City works to keep commutes clear
It is no secret that the residential population continues to grow in Broken Arrow, and the city is addressing a number of issues to accommodate such growth. One important issue is transportation.
“Not only is our residential population continuing to grow, but there is growth in the commercial sector and business retail areas,” says Kenny Schwab, assistant manager of operations for the City of Broken Arrow. “That makes us very busy around here. It’s hard to keep it all straight.”
Schwab says in order to address all the growth, citizens of Broken Arrow have routinely passed a General Obligation Bond program that takes a small portion of property taxes to pay for city improvements, with a large portion of that money going to street upkeep. The General Obligation Bond involves no property tax increases.
“In 2017, we completed a 10-year 2008 bond that addressed milling the streets and overlaying asphalt in many residential subdivisions,” he says. “Citizens vote on the bond every three to four years, and we still have some work left to do on arterial streets and storm sewers from our 2011 and 2014 bonds. A new bond vote is tentatively scheduled for August 2018 to address further construction issues.”

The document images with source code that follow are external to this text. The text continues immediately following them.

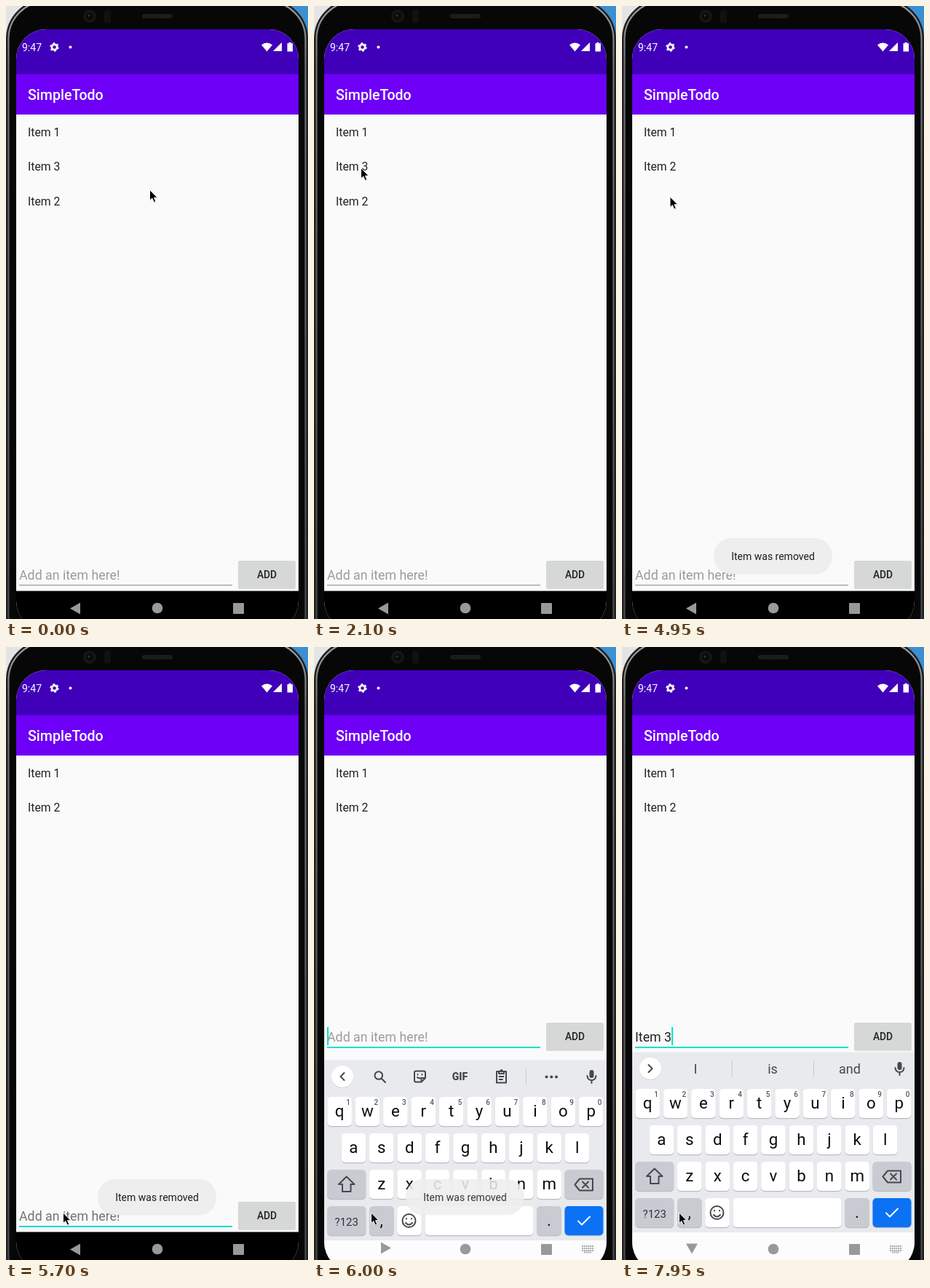
An HTML page for the animation above (8000 ms loop, 415 by 842 pixels).

```html
<!DOCTYPE html>
<html lang="en">
<head>
<meta charset="utf-8">
<title>Todo list demo</title>
<style>
  html, body { margin: 0; width: 100%; height: 100%; overflow: hidden; background: #0a0a0b; }
  svg { display: block; width: 415px; height: 842px; font-family: Roboto, "Noto Sans", sans-serif; }
  text { white-space: pre; }
  .line { fill: none; stroke: #45484c; stroke-width: 2; stroke-linejoin: round; stroke-linecap: round; }
  .mid { text-anchor: middle; }
  .row { font-size: 15.8px; fill: #212121; }
  .field { font-size: 17.8px; }
  .letter { font-size: 22.3px; fill: #0c0c0d; }
</style>
</head>
<body>
<svg viewBox="0 0 415 842">
  <defs>
    <clipPath id="screen"><rect x="14" y="32" width="388" height="826" rx="41"/></clipPath>
    <linearGradient id="desk" x1="0" x2="1" y1="0" y2="0">
      <stop offset=".5" stop-color="#e4e4e4"/><stop offset=".5" stop-color="#3c8fd0"/>
    </linearGradient>
    <linearGradient id="rim" x1="0" x2="0" y1="0" y2="1">
      <stop offset="0" stop-color="#a5a5a5"/><stop offset=".1" stop-color="#737577"/>
      <stop offset="1" stop-color="#46484b"/>
    </linearGradient>
    <linearGradient id="shade" x1="0" x2="0" y1="0" y2="1">
      <stop offset="0" stop-color="#000" stop-opacity=".09"/><stop offset="1" stop-color="#000" stop-opacity="0"/>
    </linearGradient>
  </defs>

  <!-- phone body -->
  <rect width="415" height="842" fill="url(#desk)"/>
  <rect x="413" y="835" width="2" height="7" fill="#b0409a"/>
  <rect x="1.5" y="-8" width="412" height="920" rx="53" fill="#0a0a0b" stroke="#1d1f21" stroke-width="3"/>
  <rect x="3.5" y="-6" width="408" height="916" rx="51" fill="none" stroke="url(#rim)" stroke-width="2"/>
  <rect x="7" y="-3" width="401" height="910" rx="48" fill="#070707"/>
  <circle cx="115" cy="14" r="9" fill="#151516"/>
  <circle cx="115" cy="14" r="5" fill="#0a0a0a"/>
  <circle cx="114" cy="13" r="1.5" fill="#333634"/>
  <rect x="135" y="5" width="9" height="18" rx="4" fill="#111112"/>
  <rect x="187" y="11" width="42" height="6" rx="3" fill="#1e1e1e"/>
  <path d="M190 14H227" stroke="#121212" stroke-width="4" stroke-dasharray="1 3"/>

  <g clip-path="url(#screen)">
    <rect x="14" y="32" width="388" height="826" fill="#fafafa"/>
    <rect x="14" y="32" width="388" height="62" fill="#4000ba"/>
    <rect x="14" y="93.500" width="388" height="55.500" fill="#6e00f7"/>
    <rect x="14" y="149" width="388" height="3" fill="url(#shade)"/>
    <text x="22" y="62" font-size="14" fill="#fff">9:47</text>
    <g fill="none" stroke="#fff">
      <circle cx="66.500" cy="56.500" r="3.600" stroke-width="2.600"/>
      <circle cx="66.500" cy="56.500" r="5.200" stroke-width="2" stroke-dasharray="2.700 2.745"/>
    </g>
    <circle cx="88.500" cy="56.500" r="2" fill="#fff"/>
    <g fill="#fff">
      <path d="M351 53.500Q358.500 47.500 366 53.500L358.500 62.500Z"/>
      <path d="M379 50V62H367Z"/>
      <path d="M388.500 50H391.500V51.300H394V62.500H386.500V51.300H388.500Z"/>
    </g>
    <text x="30" y="129" font-size="19.600" font-weight="500" fill="#fff">SimpleTodo</text>

    <text class="row" x="30" y="178.700">Item 1</text>
    <text class="row" x="30" y="226.200" id="removed">Item 3</text>
    <text class="row" x="30" id="lower">Item 2</text>

    <rect id="navDark" x="14" y="803.500" width="388" height="55" fill="#000"/>

    <g id="entry">
      <text class="field" id="hint" x="18" y="788">Add an item here!</text>
      <text class="field" id="typed" x="18" y="788" fill="#212121"></text>
      <rect id="underline" x="18" width="293"/>
      <rect id="caret" y="768" width="2" height="25" fill="#06dfcc"/>
      <rect x="319" y="763" width="79" height="38" rx="2" fill="#000" opacity=".12"/>
      <rect x="319" y="762" width="79" height="37.500" rx="2" fill="#d6d7d7"/>
      <text class="mid" x="358.500" y="785.500" font-size="13.800" font-weight="500" fill="#212121">ADD</text>
    </g>

    <g id="keyboard">
      <rect x="14" y="556" width="388" height="1" fill="#f1f2f3"/>
      <rect x="14" y="557" width="388" height="248" fill="#e8eaee"/>
      <rect x="14" y="804" width="388" height="150" fill="#fcfcfc"/>
      <circle cx="39" cy="580" r="15" fill="#000" opacity=".1"/>
      <circle cx="39" cy="579" r="15" fill="#fff"/>
      <path id="chevron" class="line" d="M41.500 574L36.500 579L41.500 584"/>
      <g id="tools">
        <path class="line" d="M92.500 581.500L98 587M83.500 577.500a5.300 5.300 0 1 0 10.600 0a5.300 5.300 0 1 0 -10.600 0"/>
        <path class="line" d="M140 571.500H151Q153 571.500 153 573.500V581L147.500 586.500H140Q138 586.500 138 584.500V573.500Q138 571.500 140 571.500ZM153 581H147.500V586.500M142.500 576V576.500M148.500 576V576.500M142 580Q144 582 146 581"/>
        <text class="mid" x="200.500" y="584" font-size="14" font-weight="900" fill="#45484c">GIF</text>
        <path class="line" d="M251 572H264V587.500H251ZM254 572V575H261V572M254.500 579H260.500M254.500 583H259"/>
        <circle cx="257.500" cy="571" r="2" fill="#45484c"/>
        <path d="M291.500 568V590" stroke="#c6c9cd"/>
        <g fill="#45484c"><circle cx="319.500" cy="579.500" r="2"/><circle cx="326.300" cy="579.500" r="2"/><circle cx="333" cy="579.500" r="2"/></g>
      </g>
      <g id="suggestions" class="mid" font-size="18" fill="#45484c">
        <path d="M151 568V591M263.500 568V591" stroke="#c6c9cd"/>
        <text x="101" y="586"></text><text x="207" y="586"></text><text x="313" y="586"></text>
      </g>
      <rect x="378.500" y="570" width="6" height="11" rx="3" fill="#45484c"/>
      <path class="line" d="M375.500 578Q376 584 381.500 584T387.500 578M381.500 584V588"/>
      <g id="keys"></g>
      <path class="line" d="M44.700 716.500L55.500 727H50.500V737H39V727H34Z"/>
      <path class="line" d="M365 719.500H383V735.500H365L358.500 727.500ZM369 723.500L377 731.500M377 723.500L369 731.500"/>
      <circle class="line" cx="130.500" cy="777" r="9"/>
      <path class="line" d="M127 774V774.500M134 774V774.500M126 780Q130.500 785 135 780"/>
      <path class="line" d="M363 777.500L368 782.500L379 771.500" style="stroke:#fff"/>
    </g>

    <g fill="#999">
      <path id="back" d="M-9 0L5 -8V8Z"/>
      <circle cx="208" cy="827" r="7.300"/>
      <rect x="312" y="820" width="15" height="15" rx="1"/>
      <path id="imeSwitch" d="M368 823H384M368 826H384M368 829H384M371 831.500H381" stroke="#a8a8a8" stroke-width="1.800" stroke-dasharray="2 .8"/>
    </g>

    <g id="toast">
      <rect x="126" y="732" width="163" height="49" rx="24" fill="#000" opacity=".03"/>
      <rect x="126" y="731" width="163" height="49" rx="24" fill="#eee"/>
      <text class="mid" x="207.500" y="761" font-size="14" fill="#1c1c1c">Item was removed</text>
    </g>
  </g>

  <g id="pointer">
    <path d="M0 1V15.500L3.500 12.500L6 18L9 17L6.500 11.500H11Z" fill="#000" opacity=".2"/>
    <path d="M0 0V14.500L3.300 11.500L5.700 17L8.300 16L6 10.700H10.500Z" fill="#000" stroke="#fff" stroke-width="1"/>
  </g>
</svg>
<script>
const LOOP = 8000, STEP = 150, ENTRY_LIFT = 246;
const $ = id => document.getElementById(id);
const set = (id, attrs) => Object.entries(attrs).forEach(([k, v]) => $(id).setAttribute(k, v));
const show = (id, on) => set(id, { visibility: on ? 'visible' : 'hidden' });
const clamp01 = v => Math.min(1, Math.max(0, v));
const ramp = (t, from, to) => clamp01((t - from) / (to - from));
const ease = p => p * p * (3 - 2 * p);

// Keyboard layout
const PITCH = 38.4;
function key(x, y, w, label = '', fill = '#fff', style = 'class="letter mid"') {
  return `<rect x="${x}" y="${y + 1.2}" width="${w}" height="40" rx="5" fill="#b9bcc1"/>
    <rect x="${x}" y="${y}" width="${w}" height="40" rx="5" fill="${fill}"/>
    <text ${style} x="${x + w / 2}" y="${y + 27}">${label}</text>`;
}
function keyRow(letters, x, y) {
  return [...letters].map((c, i) => key(x + i * PITCH, y, 33.6, c)).join('');
}
const GREY = '#c8ccd2';
const digits = [...'1234567890'].map((d, i) =>
  `<text class="mid" x="${47 + i * PITCH}" y="618" font-size="10" font-weight="500" fill="#55585c">${d}</text>`).join('');
$('keys').innerHTML =
  keyRow('qwertyuiop', 18.3, 607) + digits +
  keyRow('asdfghjkl', 37.6, 657) +
  key(18.3, 707, 53, '', GREY) + keyRow('zxcvbnm', 76, 707) + key(344.5, 707, 53, '', GREY) +
  key(18.3, 757, 53, '?123', GREY, 'class="mid" font-size="15" fill="#303236"') +
  key(76, 757, 33.6, ',', GREY) + key(114.2, 757, 33.6) + key(152.5, 757, 149) +
  key(306.2, 757, 33.6, '.', GREY) + key(344.5, 757, 53, '', '#0b72f5');

// Pointer stops: time, x, y
const pointerStops = [
  [0, 197.5, 252.5], [300, 76, 286], [450, 58, 280],
  [900, 60, 274], [1050, 65, 256], [1200, 69, 239], [1350, 67, 229], [1500, 65, 223.5], [2100, 64.5, 222.5],
  [4950, 66, 262], [5100, 75, 390], [5250, 83, 540], [5400, 84, 680], [5550, 80, 755], [5700, 78.5, 777]
];
// Typed text and suggestions: time, text, words
const typing = [
  [6000, '', []],
  [6750, 'I', []],
  [7050, 'It', ['It', 'It\u2019s', 'Its']],
  [7200, 'Ite', ['Ite', 'Item', 'Items']],
  [7350, 'Item', ['Item', 'Items', 'Item\u2019s']],
  [7650, 'Item ', ['is', 'in', 'number']],
  [7950, 'Item 3', ['I', 'is', 'and']]
];
const latest = (list, t) => list.filter(e => e[0] <= t).pop();

function render(now) {
  const t = Math.floor((now % LOOP) / STEP) * STEP;

  const [, px, py] = latest(pointerStops, t);
  set('pointer', { transform: `translate(${px} ${py})` });

  set('removed', { opacity: 1 - ramp(t, 4270, 4400) });
  set('lower', { y: 273.7 - 47.5 * ease(ramp(t, 4400, 4640)) });
  set('toast', { opacity: ramp(t, 4450, 4650) * (t < 6000 ? 1 : t < 6150 ? 0.87 : t < 6300 ? 0.35 : 0) });

  const open = t >= 5850, focused = t >= 5700;
  set('entry', { transform: `translate(0 ${open ? -ENTRY_LIFT : 0})` });
  set('hint', { fill: focused && !open ? '#727272' : '#9b9b9b' });
  set('underline', focused ? { y: 795, height: 2, fill: '#06dfcc' } : { y: 795, height: 1, fill: '#8b8b8b' });

  const slide = t < 6000 ? 110 : t < 6150 ? 11 : 0;
  show('keyboard', open);
  show('navDark', !open);
  show('imeSwitch', t >= 6000);
  set('keyboard', { transform: `translate(0 ${slide})` });
  const turn = t < 5850 ? 0 : t < 6000 ? 70 : t < 6150 ? 180 : 270;
  const settled = turn === 270;
  set('back', { transform: `translate(${settled ? 96 : 97} ${settled ? 824.5 : turn ? 825.5 : 827.5}) rotate(${turn})` });

  const [inputAt, value, words] = latest(typing, t) || [Infinity, '', []];
  $('typed').textContent = value;
  show('hint', !value);
  show('caret', t >= inputAt && Math.floor((t - inputAt) / 500) % 2 === 0);
  set('caret', { x: 18 + (value ? $('typed').getComputedTextLength() : 0) });

  const suggesting = words.length > 0;
  set('tools', { display: suggesting ? 'none' : 'inline' });
  set('suggestions', { display: suggesting ? 'inline' : 'none' });
  $('suggestions').querySelectorAll('text').forEach((el, i) => { el.textContent = words[i] || ''; });
  set('chevron', { transform: suggesting ? 'rotate(180 39 579)' : '' });
}

const start = performance.now();
function tick() {
  render(performance.now() - start);
  requestAnimationFrame(tick);
}
tick();
</script>
</body>
</html>
```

Schwab says one of the largest projects in Broken Arrow’s current transportation upgrade plan is a $3.8 million initiative to build a three-lane road along 37th Street from Omaha (51st Street) to Albany (61st Street). The new road will run near Creek Turnpike where Walmart is on the south end, and up to near Liberty Elementary School on the north end.
“That new roadway will provide a lot of connectivity, and we expect to see quite a bit of residential development along that stretch,” he says. “Developers are already platting subdivisions in that area.”
Good Connectivity to Turnpike, Expressway
Another big construction project is underway for 9th Street from Houston (81st Street) to Kenosha (71st Street). In 2017, the city acquired the last right-of-way property needed on 9th Street, so construction has begun and will last there throughout 2018.
“The vast majority of 9th is just two lanes but will be built-out to five lanes,” Schwab says. “That area continues to grow. That south end of town is getting busier because it is industrial. In fact, FedEx opened a facility there in October 2017 to serve that area.”
Schwab says other key road improvement efforts in the city include Washington (91st Street) from Garnett Road to Olive. The city acquired the right-of-way for a $5 million construction project that will see four lanes become five, easing east-west congestion. In addition, a number of road paving projects were completed in 2017 on some of Broken Arrow’s major thoroughfares, including Aspen from Kenosha to Washington, and along Kenosha from Garnett to Aspen.
Also in 2017, the city milled and paved some of its key two-lane arterials. That includes Jasper (131st Street) from Aspen to Elm, New Orleans (101st Street) from Garnett to Olive, and along Midway from Kenosha to Houston. Under construction in early 2018 was work on Florence (111th Street).
“When we identify road projects, we figure traffic counts and how the upgrades will fit well with connectivity to our main arteries like Creek Turnpike and Broken Arrow Expressway,” Schwab says. “We want to keep up with congestion situations, especially since a lot more traffic is coming into town in the morning and then leaving town in the late afternoon.”
Schwab adds that the city’s north-south traffic flows are now in pretty good shape, including a couple of streets that are five lanes from Broken Arrow Expressway all the way to Creek Turnpike.
“Now we are focusing much of our attention on our east-west corridors, with improvements to critical streets like Washington and Kenosha,” he says. “The next General Obligation Bond issue in 2018 will focus more on the east-west.”